Master of Non-Linear Narrative | Royal Academy of Arts
This 4-day workshop probes the role of design / narration in relation to concepts and practices of worldmaking. As a part theoretical, part experimental workshop, our time will be split between reading-group and discussion sessions, informal presentations, as well as material exercises to toy with the consequences of the discussed ideas.
How can/do ‘design objects’ (understood as broadly as possible) help make other, unknown worlds intelligible or sensible to us? How can they help us not only reassess familiar worlds, but ones that are unknown? While perhaps appearing as a rather ‘sci-fi like’ proposition, the concept behind such questions is far broader: To speak of better, or more just worlds, we are talking about a world that does not yet exist in the concrete here and now of a current world. How can we come to witness, interact with, and think such worlds that do not provide given conditions to experience them? What is meant by ‘world’ in this context, is a space of inhabitation - one that is underwritten by certain frames of reference in which things, bodies, entities and qualities of relation ‘make sense’ in specific configuration. In this workshop we will be considering design archaeologically, that is as always, already the production of artifacts, yet artifacts from an other there and then of a speculative world (to be invented). Such artifacts can be considered non-adaptive, since they do not conform to the frames of reference of a given concrete world, but belong to ‘what if’ or counterfactual worlds that await collective configuration. We will be considering the consequences of a ‘planetary turn’ in discourses concerning climate change and ubiquitous computation, to speculate on possible worldly (i.e. inhabitable) configurations and transformations.
- The Human as Double Bind: Sylvia Wynter and the Genre of “Man”, by Emily Anne Parker, Journal of Speculative Philosophy 32 (3):439-449 (2018)
- What in the World? Storyworlds, Science Fiction, and Futures Studies, by: Peter von Stackelberg and Alex McDowell in: Journal of Future Studies, 2015, 20(2): 25-46.
Read: Abstract and

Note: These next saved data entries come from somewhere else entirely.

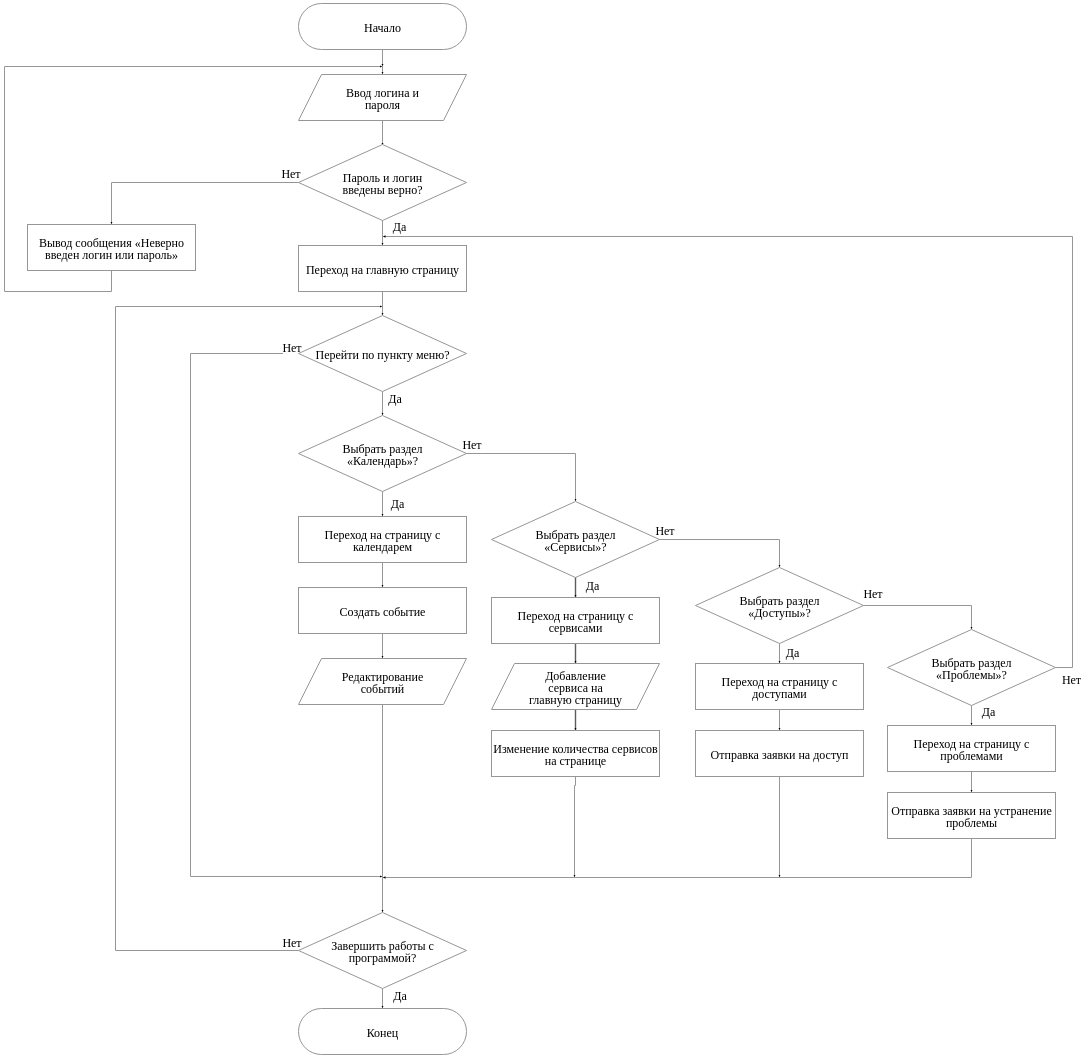
<!DOCTYPE html>
<html lang="ru">
<head>
<meta charset="utf-8">
<title>Блок-схема работы программы</title>
<style>
:root {
  --paper: #ffffff;
  --ink: #000000;
  --line: #969696;
  --line-strong: #5c5c5c;
}
* { box-sizing: border-box; margin: 0; padding: 0; }
html, body { width: 1085px; height: 1059px; overflow: hidden; background: var(--paper); }
.flowchart {
  position: relative;
  width: 1085px;
  height: 1059px;
  overflow: hidden;
  color: var(--ink);
  font: 12px/12px "Liberation Serif", "Noto Serif", serif;
}
.connectors { position: absolute; left: 0; top: 0; width: 1085px; height: 1059px; }
.connectors g path { fill: none; stroke: var(--line); stroke-width: 1; }
.connectors .arrow { marker-end: url(#arrowhead); }
.connectors g .strong { stroke: var(--line-strong); stroke-width: 1.4; }
.connectors marker path { fill: var(--ink); stroke: none; }
.node {
  position: absolute;
  left: calc(var(--x) * 1px);
  top: calc(var(--y) * 1px);
  width: 169px;
  height: 47px;
  margin: -23px 0 0 -84px;
  display: flex;
  align-items: center;
  justify-content: center;
  text-align: center;
  white-space: nowrap;
}
.process, .terminator { border: 1px solid var(--line); background: var(--paper); }
.terminator { border-radius: 24px; }
.decision { height: 77px; margin-top: -39px; }
.outline {
  position: absolute;
  left: 0;
  top: 0;
  width: 169px;
  height: 100%;
  overflow: visible;
  fill: var(--paper);
  stroke: var(--line);
  stroke-width: 1;
}
.node p { position: relative; top: 1px; }
.answer {
  position: absolute;
  left: calc(var(--x) * 1px);
  top: calc(var(--y) * 1px);
  transform: translate(-50%, -50%);
  white-space: nowrap;
}
</style>
</head>
<body>
<main class="flowchart">
  <svg class="connectors" viewBox="0 0 1085 1059" aria-hidden="true">
    <defs>
      <marker id="arrowhead" markerUnits="userSpaceOnUse" markerWidth="3" markerHeight="3" refX="2.5" refY="1.5" orient="auto">
        <path d="M0 0.3L2.5 1.5L0 2.7Z"/>
      </marker>
      <polygon id="decision-shape" points="0.5,38.5 84.5,0.5 168.5,38.5 84.5,76.5"/>
      <polygon id="input-shape" points="23.5,0.5 168.5,0.5 145.5,46.5 0.5,46.5"/>
    </defs>
    <g class="login-flow">
      <path class="arrow" d="M382.5 50V66"/>
      <path class="arrow" d="M382.5 66V74"/>
      <path class="arrow" d="M382.5 121V145"/>
      <path class="arrow" d="M299 182.5H111.5V224"/>
      <path class="arrow" d="M111.5 271V291.5H4.5V66.5H382"/>
      <path class="arrow" d="M382.5 220V245"/>
    </g>
    <g class="menu-flow">
      <path class="arrow" d="M382.5 292V315"/>
      <path class="arrow" d="M283 353.5H190.5V876.5H382"/>
      <path class="arrow" d="M382.5 391V415"/>
    </g>
    <g class="calendar-flow">
      <path class="arrow" d="M382.5 491V516"/>
      <path class="arrow" d="M382.5 563V587"/>
      <path class="arrow" d="M382.5 634V658"/>
      <path class="arrow" d="M382.5 705V912"/>
      <path class="arrow" d="M466 453.5H575.5V501"/>
    </g>
    <g class="services-flow">
      <path class="arrow strong" d="M575.5 577V597"/>
      <path class="arrow strong" d="M575.5 644V663"/>
      <path class="arrow strong" d="M575.5 710V730"/>
      <path class="arrow" d="M575.5 776V785.5H574.5V877"/>
      <path class="arrow" d="M659 539.5H779.5V567"/>
    </g>
    <g class="access-flow">
      <path class="arrow" d="M779.5 643V663"/>
      <path class="arrow" d="M779.5 710V730"/>
      <path class="arrow" d="M779.5 776V877"/>
      <path class="arrow" d="M863 605.5H971.5V629"/>
    </g>
    <g class="problems-flow">
      <path class="arrow" d="M971.5 705V725"/>
      <path class="arrow" d="M971.5 772V792"/>
      <path class="arrow" d="M971.5 838V877.5H383"/>
      <path class="arrow" d="M1055 667.5H1072.5V236.5H383"/>
    </g>
    <g class="finish-flow">
      <path class="arrow" d="M299 950.5H115.5V306.5H382"/>
      <path class="arrow" d="M382.5 988V1008"/>
    </g>
  </svg>

  <div class="node terminator" style="--x:382;--y:26"><p>Начало</p></div>
  <div class="node input" style="--x:382;--y:97"><svg class="outline" aria-hidden="true"><use href="#input-shape"/></svg><p>Ввод логина и<br>пароля</p></div>
  <div class="node decision" style="--x:382;--y:183"><svg class="outline" aria-hidden="true"><use href="#decision-shape"/></svg><p>Пароль и логин<br>введены верно?</p></div>
  <div class="node process" style="--x:111;--y:247"><p>Вывод сообщения «Неверно<br>введен логин или пароль»</p></div>
  <div class="node process" style="--x:382;--y:268"><p>Переход на главную страницу</p></div>
  <div class="node decision" style="--x:382;--y:354"><svg class="outline" aria-hidden="true"><use href="#decision-shape"/></svg><p>Перейти по пункту меню?</p></div>

  <div class="node decision" style="--x:382;--y:454"><svg class="outline" aria-hidden="true"><use href="#decision-shape"/></svg><p>Выбрать раздел<br>«Календарь»?</p></div>
  <div class="node process" style="--x:382;--y:539"><p>Переход на страницу с<br>календарем</p></div>
  <div class="node process" style="--x:382;--y:610"><p>Создать событие</p></div>
  <div class="node input" style="--x:382;--y:681"><svg class="outline" aria-hidden="true"><use href="#input-shape"/></svg><p>Редактирование<br>событий</p></div>

  <div class="node decision" style="--x:575;--y:540"><svg class="outline" aria-hidden="true"><use href="#decision-shape"/></svg><p>Выбрать раздел<br>«Сервисы»?</p></div>
  <div class="node process" style="--x:575;--y:620"><p>Переход на страницу с<br>сервисами</p></div>
  <div class="node input" style="--x:575;--y:686"><svg class="outline" aria-hidden="true"><use href="#input-shape"/></svg><p>Добавление<br>сервиса на<br>главную страницу</p></div>
  <div class="node process" style="--x:575;--y:753"><p>Изменение количества сервисов<br>на странице</p></div>

  <div class="node decision" style="--x:779;--y:606"><svg class="outline" aria-hidden="true"><use href="#decision-shape"/></svg><p>Выбрать раздел<br>«Доступы»?</p></div>
  <div class="node process" style="--x:779;--y:686"><p>Переход на страницу с<br>доступами</p></div>
  <div class="node process" style="--x:779;--y:753"><p>Отправка заявки на доступ</p></div>

  <div class="node decision" style="--x:971;--y:668"><svg class="outline" aria-hidden="true"><use href="#decision-shape"/></svg><p>Выбрать раздел<br>«Проблемы»?</p></div>
  <div class="node process" style="--x:971;--y:748"><p>Переход на страницу с<br>проблемами</p></div>
  <div class="node process" style="--x:971;--y:815"><p>Отправка заявки на устранение<br>проблемы</p></div>

  <div class="node decision" style="--x:382;--y:951"><svg class="outline" aria-hidden="true"><use href="#decision-shape"/></svg><p>Завершить работы с<br>программой?</p></div>
  <div class="node terminator" style="--x:382;--y:1031"><p>Конец</p></div>

  <span class="answer" style="--x:291;--y:174">Нет</span>
  <span class="answer" style="--x:399.5;--y:227">Да</span>
  <span class="answer" style="--x:292;--y:348">Нет</span>
  <span class="answer" style="--x:395;--y:399">Да</span>
  <span class="answer" style="--x:472;--y:445">Нет</span>
  <span class="answer" style="--x:397.5;--y:504">Да</span>
  <span class="answer" style="--x:665;--y:531">Нет</span>
  <span class="answer" style="--x:592.5;--y:586">Да</span>
  <span class="answer" style="--x:873;--y:594">Нет</span>
  <span class="answer" style="--x:792.5;--y:653">Да</span>
  <span class="answer" style="--x:1071.5;--y:680">Нет</span>
  <span class="answer" style="--x:988.5;--y:712">Да</span>
  <span class="answer" style="--x:292;--y:943">Нет</span>
  <span class="answer" style="--x:400;--y:996">Да</span>
</main>
</body>
</html>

- Introduction: The Planetary Condition, by Amy J. Elias and Christian Moraru. From: The Planetary Turn: Relationality and Geoaesthetics in the Twenty-First Century, (Chicago: University of Northwestern Press, 2015), xi-xxxvi.
- Introduction to “Comparative Planetology” by Lukáš Likavčan (2020)